“It’s not that I disagree,” said Clamington’s bronze-forgeman with characteristically putrid drool spindling down from his tawny whiskers and forming a green puddle on the smithy floor, “but there ain’t no such thing as a desperate clock.” The forgman was satisfied that his point was clear and that when he got home, he would be able to look back on his retort with gilt nostalgia. But it was for naught.

Clamington scowled at the forgeman, twitching his eyebrows into the hands of a clock at 10:10. “Don’t play games, forgeman. I bear specs. I demand compliance within a three-micron variance. Time is a punk I’ll slice extra thin. Is that understood?”

The forgeman looked at the floor, defeated. “Yes, sir,” he said.

But once Clamington was gone and the forgeman toiled into the night, melting brass in the glowing cauldron and then creating the bronze alloy by mixing in a touch of just-smelted white hot liquid tin, pouring the admixture into the cog-shaped molds, letting them cool and measuring them with a graduated caliper, he allowed the variances from spec to exceed four microns. That’s right: beyond acceptable variance.

Date Written: March 26, 2003
Author: Ewan Snow
Average Vote: 4.2857

03/26/2003 anonymous (1):
03/26/2003 anonymous (5):
03/26/2003 anonymous (5):
05/2/2003 Phony Millions (4): very ewan - very in that world completely, and we the readers are in the know as well, without even realizing how or why...
02/4/2004 qualcomm (5): yeah.
02/15/2004 scoop (5): Nano-wonderful.
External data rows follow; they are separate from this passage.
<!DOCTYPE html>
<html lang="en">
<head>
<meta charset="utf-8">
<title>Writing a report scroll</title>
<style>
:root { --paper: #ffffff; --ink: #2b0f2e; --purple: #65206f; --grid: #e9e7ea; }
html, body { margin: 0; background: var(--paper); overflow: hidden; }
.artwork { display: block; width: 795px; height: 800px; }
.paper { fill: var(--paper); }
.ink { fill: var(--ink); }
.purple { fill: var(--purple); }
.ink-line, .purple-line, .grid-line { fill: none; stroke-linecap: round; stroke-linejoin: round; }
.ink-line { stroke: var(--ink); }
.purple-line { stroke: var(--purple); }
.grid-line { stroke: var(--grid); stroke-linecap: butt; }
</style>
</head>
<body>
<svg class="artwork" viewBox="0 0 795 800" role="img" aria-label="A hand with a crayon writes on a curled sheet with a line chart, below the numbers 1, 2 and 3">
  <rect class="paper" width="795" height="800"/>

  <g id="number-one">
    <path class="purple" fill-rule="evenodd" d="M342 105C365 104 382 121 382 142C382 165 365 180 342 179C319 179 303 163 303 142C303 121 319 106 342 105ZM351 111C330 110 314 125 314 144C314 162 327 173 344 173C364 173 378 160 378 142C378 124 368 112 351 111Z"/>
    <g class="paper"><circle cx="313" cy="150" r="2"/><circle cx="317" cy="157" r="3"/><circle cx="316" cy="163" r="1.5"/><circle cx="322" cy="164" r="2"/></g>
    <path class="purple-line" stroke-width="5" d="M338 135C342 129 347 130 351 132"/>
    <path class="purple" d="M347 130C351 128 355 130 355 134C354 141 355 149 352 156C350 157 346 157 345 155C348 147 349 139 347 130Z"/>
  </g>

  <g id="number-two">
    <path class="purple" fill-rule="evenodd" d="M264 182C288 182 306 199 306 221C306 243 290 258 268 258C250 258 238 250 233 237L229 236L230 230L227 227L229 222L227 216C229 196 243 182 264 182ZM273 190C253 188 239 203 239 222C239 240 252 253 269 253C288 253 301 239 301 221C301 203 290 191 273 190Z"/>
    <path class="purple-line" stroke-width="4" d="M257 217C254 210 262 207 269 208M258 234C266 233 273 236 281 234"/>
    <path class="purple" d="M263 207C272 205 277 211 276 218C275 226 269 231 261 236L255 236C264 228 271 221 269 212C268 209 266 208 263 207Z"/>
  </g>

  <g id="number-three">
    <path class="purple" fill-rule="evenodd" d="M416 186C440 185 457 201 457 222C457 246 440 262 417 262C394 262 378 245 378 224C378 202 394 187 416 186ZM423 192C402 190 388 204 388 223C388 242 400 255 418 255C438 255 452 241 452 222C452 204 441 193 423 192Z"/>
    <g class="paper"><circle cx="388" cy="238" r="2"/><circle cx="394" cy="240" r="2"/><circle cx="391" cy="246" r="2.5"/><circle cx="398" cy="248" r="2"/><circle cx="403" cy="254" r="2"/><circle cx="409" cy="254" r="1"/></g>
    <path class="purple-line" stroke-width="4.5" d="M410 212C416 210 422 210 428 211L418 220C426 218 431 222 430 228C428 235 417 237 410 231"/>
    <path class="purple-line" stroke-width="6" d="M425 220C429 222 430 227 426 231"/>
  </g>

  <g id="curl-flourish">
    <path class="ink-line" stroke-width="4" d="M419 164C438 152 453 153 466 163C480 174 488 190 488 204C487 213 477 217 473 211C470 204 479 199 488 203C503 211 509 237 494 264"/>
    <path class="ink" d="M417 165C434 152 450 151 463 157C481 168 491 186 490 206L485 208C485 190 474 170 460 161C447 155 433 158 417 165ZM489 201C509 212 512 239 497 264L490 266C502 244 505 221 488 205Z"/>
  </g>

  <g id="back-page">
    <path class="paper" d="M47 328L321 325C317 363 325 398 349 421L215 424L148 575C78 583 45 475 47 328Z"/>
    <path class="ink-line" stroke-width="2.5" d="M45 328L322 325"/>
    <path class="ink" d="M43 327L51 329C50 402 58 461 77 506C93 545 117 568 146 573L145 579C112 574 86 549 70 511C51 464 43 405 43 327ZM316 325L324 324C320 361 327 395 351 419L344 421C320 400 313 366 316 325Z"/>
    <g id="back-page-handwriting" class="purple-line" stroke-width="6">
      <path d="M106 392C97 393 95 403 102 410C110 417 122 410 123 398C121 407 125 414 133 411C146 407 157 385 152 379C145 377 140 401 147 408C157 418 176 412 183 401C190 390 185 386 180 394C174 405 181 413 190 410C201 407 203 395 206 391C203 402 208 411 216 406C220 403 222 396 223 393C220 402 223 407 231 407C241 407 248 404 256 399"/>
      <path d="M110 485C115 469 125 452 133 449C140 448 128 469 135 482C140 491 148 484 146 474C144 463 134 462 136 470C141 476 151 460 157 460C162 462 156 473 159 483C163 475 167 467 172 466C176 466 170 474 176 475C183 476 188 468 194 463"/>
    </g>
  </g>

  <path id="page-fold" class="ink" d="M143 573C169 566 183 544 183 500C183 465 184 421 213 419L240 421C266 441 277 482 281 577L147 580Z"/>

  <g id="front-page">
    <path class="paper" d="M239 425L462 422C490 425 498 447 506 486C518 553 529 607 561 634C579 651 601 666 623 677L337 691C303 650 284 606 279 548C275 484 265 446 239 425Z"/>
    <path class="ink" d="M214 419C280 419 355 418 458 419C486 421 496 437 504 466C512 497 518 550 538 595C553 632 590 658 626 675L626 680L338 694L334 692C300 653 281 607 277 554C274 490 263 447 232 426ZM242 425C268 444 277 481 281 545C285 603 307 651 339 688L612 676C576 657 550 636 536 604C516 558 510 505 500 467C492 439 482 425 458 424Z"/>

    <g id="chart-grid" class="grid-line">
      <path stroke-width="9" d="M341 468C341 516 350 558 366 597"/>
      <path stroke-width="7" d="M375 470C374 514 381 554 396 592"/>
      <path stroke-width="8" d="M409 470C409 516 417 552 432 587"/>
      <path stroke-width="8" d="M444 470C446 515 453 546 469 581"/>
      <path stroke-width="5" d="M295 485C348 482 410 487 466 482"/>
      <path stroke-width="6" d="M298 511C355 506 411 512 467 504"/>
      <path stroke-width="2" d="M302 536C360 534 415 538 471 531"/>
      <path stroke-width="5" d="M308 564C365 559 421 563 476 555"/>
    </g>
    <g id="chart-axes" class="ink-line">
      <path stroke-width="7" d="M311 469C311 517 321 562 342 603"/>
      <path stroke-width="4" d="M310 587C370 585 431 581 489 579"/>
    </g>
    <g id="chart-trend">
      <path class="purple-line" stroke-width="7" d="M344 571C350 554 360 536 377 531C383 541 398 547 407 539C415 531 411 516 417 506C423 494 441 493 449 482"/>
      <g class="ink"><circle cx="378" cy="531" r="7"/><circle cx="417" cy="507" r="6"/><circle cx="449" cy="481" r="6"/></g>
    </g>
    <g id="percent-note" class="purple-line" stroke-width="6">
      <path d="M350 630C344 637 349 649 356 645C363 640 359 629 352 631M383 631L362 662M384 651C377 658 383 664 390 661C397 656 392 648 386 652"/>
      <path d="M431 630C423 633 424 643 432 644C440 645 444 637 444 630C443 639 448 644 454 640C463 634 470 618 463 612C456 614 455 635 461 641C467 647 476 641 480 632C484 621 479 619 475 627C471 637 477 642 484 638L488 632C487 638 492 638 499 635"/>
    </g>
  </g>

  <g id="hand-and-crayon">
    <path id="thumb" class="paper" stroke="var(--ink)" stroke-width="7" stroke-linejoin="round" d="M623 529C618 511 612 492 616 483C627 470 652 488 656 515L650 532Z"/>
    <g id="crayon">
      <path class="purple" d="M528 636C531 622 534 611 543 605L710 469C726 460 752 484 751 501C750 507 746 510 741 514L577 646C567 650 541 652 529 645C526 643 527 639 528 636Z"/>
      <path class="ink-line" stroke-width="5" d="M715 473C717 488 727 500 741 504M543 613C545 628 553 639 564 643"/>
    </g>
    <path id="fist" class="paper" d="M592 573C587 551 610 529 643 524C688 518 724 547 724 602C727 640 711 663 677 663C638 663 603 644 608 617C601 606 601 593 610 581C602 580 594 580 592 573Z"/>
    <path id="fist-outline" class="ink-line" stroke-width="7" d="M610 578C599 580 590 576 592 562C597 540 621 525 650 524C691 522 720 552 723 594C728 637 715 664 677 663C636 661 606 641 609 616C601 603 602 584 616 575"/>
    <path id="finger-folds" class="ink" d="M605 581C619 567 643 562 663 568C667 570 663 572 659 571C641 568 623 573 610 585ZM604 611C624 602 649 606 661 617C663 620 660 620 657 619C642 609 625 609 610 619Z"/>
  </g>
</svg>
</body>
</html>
One of my favorites. And that matters a great deal.
04/27/2004 Ferucio P. Chhretan (5): I want more of this. This is choice material.